Shiner sings my praises or is saying "NOOO!" I can't remember which.
As performers we all seek it.
It’s a sharpness.
A crispness of delivery.
The unguarded alacrity of thought.
It says “Pay attention audience. Or we will leave you in the dust.”
It’s not about pacing though.
It’s not rushed.
It's a living thing.
It can live in an excruciatingly long pause just as it can live in a flurry of words and action.
And to keep an audience riveted, it is essential.
My fellow clown Jimmy Slonina here at Cirque has a great word for it.
He calls it The Crackle.
And when our bits go well he says
“That was crackly!”
David Shiner worked with us clowns on a recent visit to insure The Crackle Factor was alive here at Kooza.
I had spent the morning in the Bronx.
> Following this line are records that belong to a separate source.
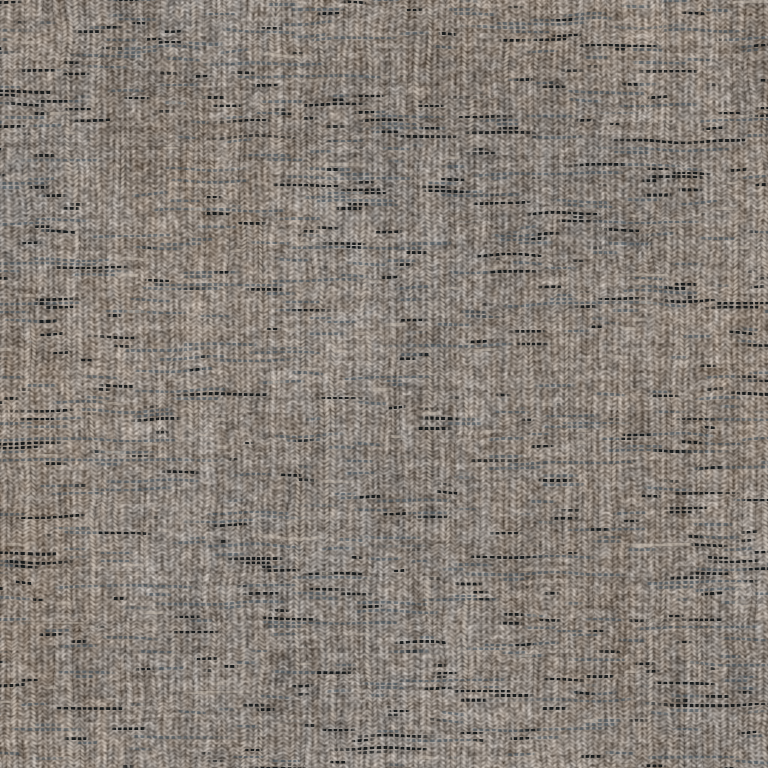
Reproduce this texture procedurally as a WebGL 2 fragment shader.

```glsl
#version 300 es
precision highp float;

uniform vec2 u_resolution;
out vec4 fragColor;

const float TAU = 6.2831853;
const float WARP_COUNT = 128.0;
const float WEFT_COUNT = 188.0;

const vec3 CLOTH = vec3(0.548, 0.514, 0.482);
const vec3 WARM_TINT = vec3(0.022, 0.0, -0.022);
const vec3 PALE_YARN = vec3(0.76, 0.72, 0.67);
const vec3 INK_YARN = vec3(0.07, 0.085, 0.09);
const vec3 BLUE_YARN = vec3(0.25, 0.32, 0.37);

float hash(vec2 p) {
    vec3 q = fract(p.xyx * vec3(0.1031, 0.1030, 0.0973));
    q += dot(q, q.yzx + 33.33);
    return fract((q.x + q.y) * q.z);
}

float noise(vec2 p) {
    vec2 cell = floor(p);
    vec2 f = fract(p);
    f = f * f * (3.0 - 2.0 * f);
    float low = mix(hash(cell), hash(cell + vec2(1.0, 0.0)), f.x);
    float high = mix(hash(cell + vec2(0.0, 1.0)), hash(cell + vec2(1.0, 1.0)), f.x);
    return mix(low, high, f.y);
}

// Noise stretched along one thread, independent for every thread index
float threadNoise(float along, float index, float seed) {
    float cell = floor(along);
    float f = smoothstep(0.0, 1.0, fract(along));
    vec2 key = vec2(cell + seed, index + seed * 1.7);
    return mix(hash(key), hash(key + vec2(1.0, 0.0)), f);
}

// Soft bump centred on each unit interval
float ridge(float x) {
    return 0.5 - 0.5 * cos(TAU * x);
}

// Short runs of coloured yarn along a weft row
float fleck(float along, float row, float seed, float threshold) {
    float run = threadNoise(along + 7.0 * hash(vec2(row, seed)), row, seed);
    return smoothstep(threshold, threshold + 0.07, run);
}

void main() {
    vec2 uv = gl_FragCoord.xy / u_resolution;

    // Slightly uneven thread positions
    float warpX = uv.x * WARP_COUNT + 0.7 * (noise(uv * vec2(40.0, 22.0)) - 0.5);
    float weftY = uv.y * WEFT_COUNT + 1.1 * (noise(uv * vec2(18.0, 30.0) + 50.0) - 0.5);
    float column = floor(warpX);
    float row = floor(weftY);
    float warpRidge = ridge(warpX);
    float weftRidge = ridge(weftY);

    // Warp ridges crossed by a zigzag twill
    float zigzag = abs(fract(warpX * 0.5) - 0.5) * 2.0;
    float twill = cos(TAU * (weftY + zigzag));
    float tone = 0.12 * (warpRidge - 0.5) + 0.05 * twill;

    // Uneven yarn shades, fibre grain and broad mottling
    tone += 0.10 * (threadNoise(uv.y * 9.0, column, 11.0) - 0.5);
    tone += 0.08 * (threadNoise(uv.x * 11.0, row, 23.0) - 0.5);
    tone += 0.26 * (noise(uv * vec2(270.0, 310.0)) - 0.5);
    tone += 0.05 * (noise(uv * 7.0 + 3.0) - 0.5);
    float warmth = noise(uv * 4.0 + 17.0) + noise(uv * vec2(90.0, 60.0)) - 1.0;
    vec3 color = CLOTH + tone + WARM_TINT * warmth;

    // Pale warp streaks
    float streak = smoothstep(0.62, 0.95, threadNoise(uv.y * 13.0, column, 41.0));
    streak *= step(0.5, hash(vec2(column, 5.0)));
    float beads = 0.55 + 0.45 * twill;
    color = mix(color, PALE_YARN, 0.65 * streak * warpRidge * beads);

    // Blue and ink weft flecks, hidden where the warp passes over
    float cluster = 0.12 * (noise(uv * vec2(5.0, 16.0) + 31.0) - 0.5);
    float gap = 1.0 - smoothstep(0.35, 0.95, warpRidge);
    float body = smoothstep(0.05, 0.6, weftRidge);
    float blue = fleck(uv.x * 15.0, row, 61.0, 0.78 - cluster);
    float ink = fleck(uv.x * 19.0, row, 83.0, 0.85 - cluster);
    color = mix(color, BLUE_YARN, 0.55 * blue * body * (0.3 + 0.7 * gap));
    color = mix(color, INK_YARN, 0.95 * ink * body * (0.22 + 0.78 * gap));

    // Rare pale weft flecks
    float pale = fleck(uv.x * 16.0, row, 97.0, 0.93);
    color = mix(color, PALE_YARN, 0.6 * pale * body);

    fragColor = vec4(clamp(color, 0.0, 1.0), 1.0);
}
```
Cirque du Monde, Cirque du Soleil’s outreach program had a few of us out to Hunt’s Point for a break down cruise of perhaps the most environmentally toxic funnels of real estate in the United States where we toured one of the “little victories” these intrepid social worker/activist/clowns have carved out of this ravaged urban landscape.
Sandwiched between a reeking fertilizer factory and the burning smoke stacks of a waste management smelter is a park where kids laugh and play and learn circus skills.
Amid this Industrial wasteland the kids-
(70% of which have extreme cases of asthma from the diesel trucks that they must navigate around to get anywhere)
-spend a few hours after school dodging drive by bullets and the lure of drug dealers to, well, just be kids.The heroes of this story are these young clowns, jugglers and acrobats who come here every day and face the “cooler than thou” teens and pre teens to give them a taste of circus arts and the trust and teamwork these skills entail.
We can be heroes, just for one day.The darkened circles under their eyes are the tell tales of a thousand “Why should I’s” and “I don’t wanna’s”
Then it’s back by dingy subway to the light of the Artistic Tent at Le Grand Chapeteau for my rehearsal with David Shiner.
As a director David Shiner can be mean.
In all the right ways.
Mean the way you want your director to be mean.
Like California Shakespeare Theatre director Jonathon Moscone, he cares deeply about the work enough to not be concerned about your perception of him. He wants you to succeed and it might not be all hearts and flowers and nurturing. There might be some deeply entrenched habits that need breaking and David is there to break them.
And I wouldn’t want it any other way.
Nowhere was this better exemplified than when we watched a DVD of a previous performance of mine.
On the screen I make a kind of clever, facile and theatrical choice that may have served me well in the theatre world and David pauses the tape-
“No! No! No! No! NO!” he cries and stamps the ground with his foot.
“Why did you do that?”
“Well, I thought-“
“NOO! You’re supposed to be an idiot! You can’t think!”
Maddening as these contradictions seem, the upshot is that my character must always come back to simply being me.
Confused, addled, distractable, excitable, dictatorial, adorable but always coming back to me.
We rework the “Transformation” section of the act-
(The boxer now takes a knock out punch and I get to do a nice rag doll fall. See My Brain Is My Enemy)
–and somehow the work magically goes from replication to actual creation and a wonderful sense of ownership starts to form.
The next night, sweaty, exhilarated, I exit from our first scene and find Shiner exulting me in the tunnel: “That’s it! You rocked it!”
Easier because as long as I breathe and have fun and stay in the moment I can always come back to myself as the base character.
Harder because doing that is a very vulnerable and naked way to work.
No theatrical slight of hand.
No display of technique.
Having fun as The King of the Clowns,
In the moment
And making it Crackle.
Nine shows a week.